Exploitation results

The PsyCog battery developed for the PSYSCAN study has already been adopted in other ongoing projects. We anticipate that this battery is likely to be widely used in early psychosis research as administration of cognitive tasks using this tool reduces the patient and researcher burden. It is possible that Cambridge Cognition may wish to commercialise this mini-battery, but discussions about this have yet to be completed.

The potential for exploiting the PSYSCAN tools will depend on the results of their application in the datasets in WP5, which have not yet been finalised.

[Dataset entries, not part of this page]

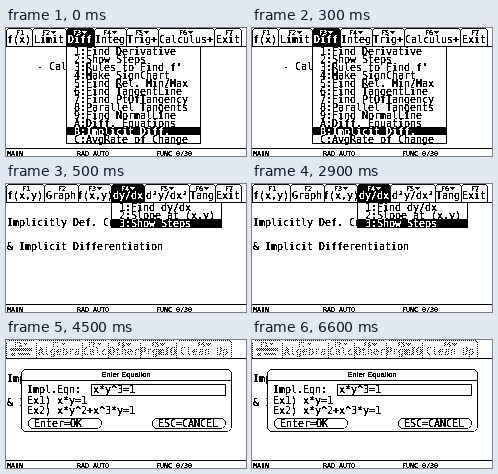
Recreate the animation shown at these times as an HTML page with a canvas. Size 240 by 128 pixels, loop 8 s.

```html
<!DOCTYPE html>
<html lang="en">
<head>
<meta charset="utf-8">
<title>Calculator menus</title>
<style>
  html, body { margin: 0; width: 100%; height: 100%; overflow: hidden; background: #fff; }
  canvas { display: block; width: 100vw; height: 100vh; image-rendering: pixelated; }
</style>
</head>
<body>
<canvas id="screen" width="240" height="128"></canvas>
<script>
const ctx = document.getElementById('screen').getContext('2d', { willReadFrequently: true });
const LOOP = 8000;
const BLACK = '#000', WHITE = '#fff';
const MONO = '"DejaVu Sans Mono", monospace';

function rect(x, y, w, h, color = BLACK) {
  ctx.fillStyle = color;
  ctx.fillRect(x, y, w, h);
}

function box(x, y, w, h, radius = 0) {
  ctx.fillStyle = WHITE;
  ctx.strokeStyle = BLACK;
  ctx.beginPath();
  ctx.roundRect(x + 0.5, y + 0.5, w - 1, h - 1, radius);
  ctx.fill();
  ctx.stroke();
}

// Painting twice keeps thin strokes dark enough to survive the threshold.
function glyphs(str, x, y) {
  ctx.fillText(str, x, y);
  ctx.fillText(str, x, y);
}

// One character per cell of the pixel grid; y is the baseline.
function gridText(str, x, y, color, font, cell) {
  ctx.font = font;
  ctx.fillStyle = color;
  [...str].forEach((ch, i) => glyphs(ch, x + cell * i, y));
}

const text = (str, x, y, color = BLACK) => gridText(str, x, y, color, '10px ' + MONO, 6);
const small = (str, x, y, color = BLACK) => gridText(str, x, y, color, '6.8px ' + MONO, 4);

// Tabs are [left edge, label, has arrow].
function toolbar(tabs, right, active = -1) {
  tabs.forEach(([x, label, arrow], i) => {
    const end = i + 1 < tabs.length ? tabs[i + 1][0] : right;
    const mid = Math.round((x + end) / 2);
    const ink = i === active ? WHITE : BLACK;
    rect(x + 2, 0, end - x - 3, 1);
    rect(x + 1, 1, 1, 1);
    rect(end - 1, 1, 1, 1);
    rect(x, 2, 1, 16);
    rect(end, 2, 1, 16);
    if (i === active) rect(x + 1, 1, end - x - 1, 17);
    small('F' + (i + 1), mid - (arrow ? 7 : 3), 7, ink);
    if (arrow) [5, 3, 1].forEach((w, row) => rect(mid + 2 + row, 3 + row, w, 1, ink));
    text(label, mid - label.length * 3, 15, ink);
  });
  rect(0, 18, 240, 1);
}

function menu(x, w, items, selected) {
  box(x, 18, w, items.length * 8 + 2);
  items.forEach((item, i) => {
    const on = i === selected;
    const key = (i + 1).toString(16).toUpperCase();
    if (on) rect(x, 19 + 8 * i, w, 8);
    text(key + ':' + item, x + 8, 27 + 8 * i, on ? WHITE : BLACK);
  });
}

function statusBar() {
  rect(0, 120, 240, 1);
  small('MAIN', 1, 128);
  small('RAD AUTO', 71, 128);
  small('FUNC 0/30', 150, 128);
}

function differentiationMenu() {
  text('- Cal', 31, 42);
  toolbar([[0, 'f(x)'], [26, 'Limit', 1], [60, 'Diff', 1], [88, 'Integ', 1],
    [120, 'Trig+', 1], [152, 'Calculus+', 1], [208, 'Exit']], 235, 2);
  menu(60, 135, ['Find Derivative', 'Show Steps', "Rules to Find f'", 'Make SignChart',
    'Find Rel. Min/Max', 'Find TangentLine', 'Find PtOfTangency', 'Parallel Tangents',
    'Find NormalLine', 'Diff. Equations', 'Implicit Diff.', 'AvgRate of Change'], 10);
}

function implicitText() {
  text('Implicitly Def. Cu', 1, 42);
  text('& Implicit Differentiation', 1, 66);
}

function implicitMenu() {
  implicitText();
  toolbar([[0, 'f(x,y)'], [38, 'Graph'], [72, 'f(x,y)', 1], [105, 'dy/dx', 1],
    [138, 'd²y/dx²', 1], [183, 'Tang', 1], [209, 'Exit']], 235, 3);
  menu(105, 111, ['Find dy/dx', 'Slope at (x,y)', 'Show Steps'], 2);
}

function equationDialog() {
  implicitText();
  toolbar([[0, '', 1], [30, 'Algebra', 1], [76, 'Calc', 1], [102, 'Other', 1],
    [134, 'PrgmIO', 1], [170, 'Clean Up', 1]], 225);
  rect(4, 8, 22, 3);
  rect(5, 13, 4, 3);
  rect(12, 13, 12, 2);
  // Grey out the inactive toolbar.
  for (let y = 0; y < 18; y++)
    for (let x = y % 2; x < 240; x += 2) rect(x, y, 1, 1, WHITE);

  box(15, 29, 211, 63, 5);
  ctx.font = '7.4px "Liberation Sans", sans-serif';
  ctx.fillStyle = BLACK;
  ctx.textAlign = 'center';
  glyphs('Enter Equation', 120, 37);
  ctx.textAlign = 'left';
  rect(15, 40, 211, 1);
  text('Impl.Eqn:', 21, 53);
  box(85, 44, 135, 12);
  text('x*y^3=1', 87, 53);
  text('Ex1) x*y=1', 21, 64);
  text('Ex2) x*y^2+x^3*y=1', 21, 74);
  box(22, 78, 74, 11, 5);
  text('Enter=OK', 28, 87);
  box(146, 78, 74, 11, 5);
  text('ESC=CANCEL', 152, 87);
}

// The display has only black and white pixels.
function threshold() {
  const image = ctx.getImageData(0, 0, 240, 128);
  const data = image.data;
  for (let i = 0; i < data.length; i += 4)
    data[i] = data[i + 1] = data[i + 2] = data[i] > 127 ? 255 : 0;
  ctx.putImageData(image, 0, 0);
}

let shown;
function frame() {
  const t = performance.now() % LOOP;
  const scene = t < 500 ? differentiationMenu : t < 4500 ? implicitMenu : equationDialog;
  if (scene !== shown) {
    rect(0, 0, 240, 128, WHITE);
    scene();
    statusBar();
    threshold();
    shown = scene;
  }
  requestAnimationFrame(frame);
}
frame();
</script>
</body>
</html>
```
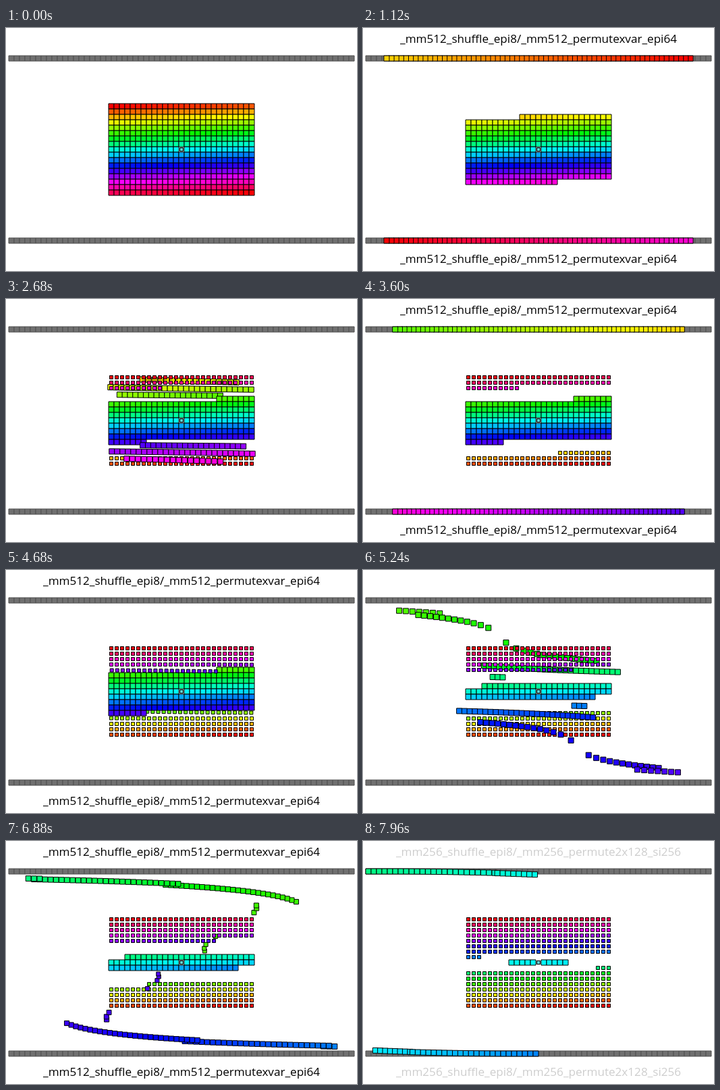
Animation, 520 px wide and 360 px high, one loop 8 s. Source, as an HTML page with a canvas:

```html
<!DOCTYPE html>
<html lang="en">
<head>
<meta charset="utf-8">
<title>SIMD array reversal</title>
<style>
  html, body { margin: 0; width: 100%; height: 100%; overflow: hidden; background: #fff; }
  canvas { display: block; width: 520px; height: 360px; }
</style>
</head>
<body>
<canvas id="stage"></canvas>
<script>
const W = 520, H = 360, LOOP = 8000, STEP = 40, CYCLE = 2500;
const COLS = 27, COUNT = 459, MID = 229, PITCH = 8;
const TOP_Y = 45, BOTTOM_Y = 315, SLOTS = 64;
const LOAD = -10, SHUFFLE = 818, STORE = 1655;
const FAST = 440, SLOW = 640;
const FADE_IN = 350, FADE_OUT = 2175, FADE = 300;

const chunks = [0, 64, 128, 192].map(base => ({
  base,
  size: base < 192 ? 64 : 32,
  label: base < 192
    ? '_mm512_shuffle_epi8/_mm512_permutexvar_epi64'
    : '_mm256_shuffle_epi8/_mm256_permute2x128_si256'
}));

const canvas = document.getElementById('stage');
const ctx = canvas.getContext('2d');
const ratio = window.devicePixelRatio || 1;
canvas.width = W * ratio;
canvas.height = H * ratio;
ctx.scale(ratio, ratio);

const clamp = v => Math.min(1, Math.max(0, v));
const mix = (a, b, p) => a + (b - a) * p;

// Closed form of cubic-bezier(1, 0, 0, 1).
function snap(v) {
  const r = Math.cbrt((clamp(v) - 0.5) / 4);
  return 0.5 + 1.5 * r - 2 * r ** 3;
}

function inOutCubic(v) {
  const u = clamp(v);
  return u < 0.5 ? 4 * u ** 3 : 1 - 4 * (1 - u) ** 3;
}

const home = i => ({
  x: 156 + PITCH * (i % COLS),
  y: 116 + PITCH * Math.floor(i / COLS)
});
const slotX = n => PITCH * (n + 1);

function drawCell(x, y, size, fill, stroke) {
  ctx.fillStyle = fill;
  ctx.strokeStyle = stroke;
  ctx.fillRect(x - size / 2, y - size / 2, size, size);
  ctx.strokeRect(x - size / 2, y - size / 2, size, size);
}

// Position and size of element i at time t.
function pose(i, t) {
  const start = home(i);
  const rank = Math.min(i, COUNT - 1 - i);
  const c = chunks.findIndex(k => rank >= k.base && rank < k.base + k.size);
  if (i === MID) return { ...start, size: 5 };
  if (c < 0) return { ...start, size: PITCH };

  const { base, size } = chunks[c];
  const k = rank - base;
  const local = t - c * CYCLE;
  const span = mix(FAST, SLOW, k / (size - 1));
  const load = snap((local - LOAD) / span);
  const shuffle = snap((local - SHUFFLE) / FAST);
  const store = snap((local - STORE) / span);

  const upper = i < MID;
  const from = slotX(upper ? k : size - 1 - k);
  const to = slotX(upper ? size - 1 - k : k);
  const end = home(COUNT - 1 - i);
  const x = mix(start.x, mix(from, to, shuffle), load);
  const y = mix(start.y, upper ? TOP_Y : BOTTOM_Y, load);
  return {
    x: mix(x, end.x, store),
    y: mix(y, end.y, store),
    size: mix(PITCH, 5, store)
  };
}

function drawLabel(t) {
  const c = Math.floor((t - LOAD) / CYCLE);
  const local = t - c * CYCLE;
  const alpha = inOutCubic((local - FADE_IN) / FADE) - inOutCubic((local - FADE_OUT) / FADE);
  if (alpha < 0.004) return;
  ctx.fillStyle = `rgba(0, 0, 0, ${alpha})`;
  ctx.fillText(chunks[c].label, W / 2, 22);
  ctx.fillText(chunks[c].label, W / 2, 348);
}

function draw(t) {
  ctx.fillStyle = '#fff';
  ctx.fillRect(0, 0, W, H);
  ctx.lineWidth = 1;
  ctx.lineJoin = 'round';
  ctx.textAlign = 'center';
  ctx.font = '500 17.1px "Open Sans", "Noto Sans", sans-serif';

  drawLabel(t);
  for (let n = 0; n < SLOTS; n++) {
    drawCell(slotX(n), TOP_Y, PITCH, '#707070', '#505050');
    drawCell(slotX(n), BOTTOM_Y, PITCH, '#707070', '#505050');
  }
  for (let i = 0; i < COUNT; i++) {
    const { x, y, size } = pose(i, t);
    const fill = i === MID ? '#6cc' : `hsl(${360 * i / COUNT}, 100%, 50%)`;
    drawCell(x, y, size, fill, '#000');
  }
}

const origin = performance.now();
function tick() {
  const elapsed = Math.max(0, performance.now() - origin);
  draw(Math.floor((elapsed + 4) / STEP) * STEP % LOOP);
  requestAnimationFrame(tick);
}
tick();
</script>
</body>
</html>
```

If these tools permit the prediction of clinical outcomes in psychosis with a high degree of accuracy, we anticipate that they will be made freely available to academics, and available to industry for a fee.


List of Websites:
Project website: http://psyscan.eu/

WP1 Leader
Prof. Philip McGuire
Affiliation: Department of Psychosis Studies, Institute of Psychiatry, Psychology & Neuroscience, King’s College London, UK.
Email: philip.mcguire@kcl.ac.uk

WP2 Leader
Prof. Andrea Mechelli
Affiliation: Department of Psychosis Studies, Institute of Psychiatry, Psychology & Neuroscience, King’s College London, UK.
Email: a.mechelli@kcl.ac.uk

WP3 Leaders
Prof. Ed Bullmore
Affiliation: Department of Psychiatry, University of Cambridge, Cambridge, UK.
Email: etb23@cam.ac.uk

Prof. Michael Brammer
Affiliation: Department of Neuroimaging, Institute of Psychiatry, Psychology and Neuroscience, King’s College London, London, UK.
Email: michael.brammer@kcl.ac.uk

WP4 Leader
Dr Robin Wolz
Affiliation: IXICO LtD, London, UK.
Email: robin.wolz@ixico.com

WP5 Leader
Prof. René Kahn
Affiliation: Division of Neurosciences, Department of Psychiatry, University Medical Center, Utrecht, The Netherlands.
Email: rene.kahn@mssm.edu

WP6 Leader
Prof. Celso Arango
Affiliation: Servicio de Psiquiatría del Niño y del Adolescente, Hospital General Universitario Gregorio Marañon, Universidad Complutense Madrid, Spain.
Email: carango@hggm.es

CHR Project Manager
Dr Stefania Tognin
Affiliation: Department of Psychosis Studies, Institute of Psychiatry, Psychology & Neuroscience, King’s College London, UK.
Email: stefania.tognin@kcl.ac.uk

FEP Project Manager
Dr Erika van Hell
Affiliation: University Medical Center, Utrecht, The Netherlands.
Email: H.H.vanHell-2@umcutrecht.nl

CHR Network Coordinator
Prof. Paolo Fusar-Poli
Affiliation: Department of Psychosis Studies, Institute of Psychiatry, Psychology & Neuroscience, King’s College London, UK.
Email: paolo.fusar-poli@kcl.ac.uk

Scientific Coordinator
Dr Alexis Cullen
Affiliation: Department of Psychosis Studies, Institute of Psychiatry, Psychology & Neuroscience, King’s College London, UK.
Email: alexis.cullen@kcl.ac.uk
final1-psyscan-p5-figures.pdf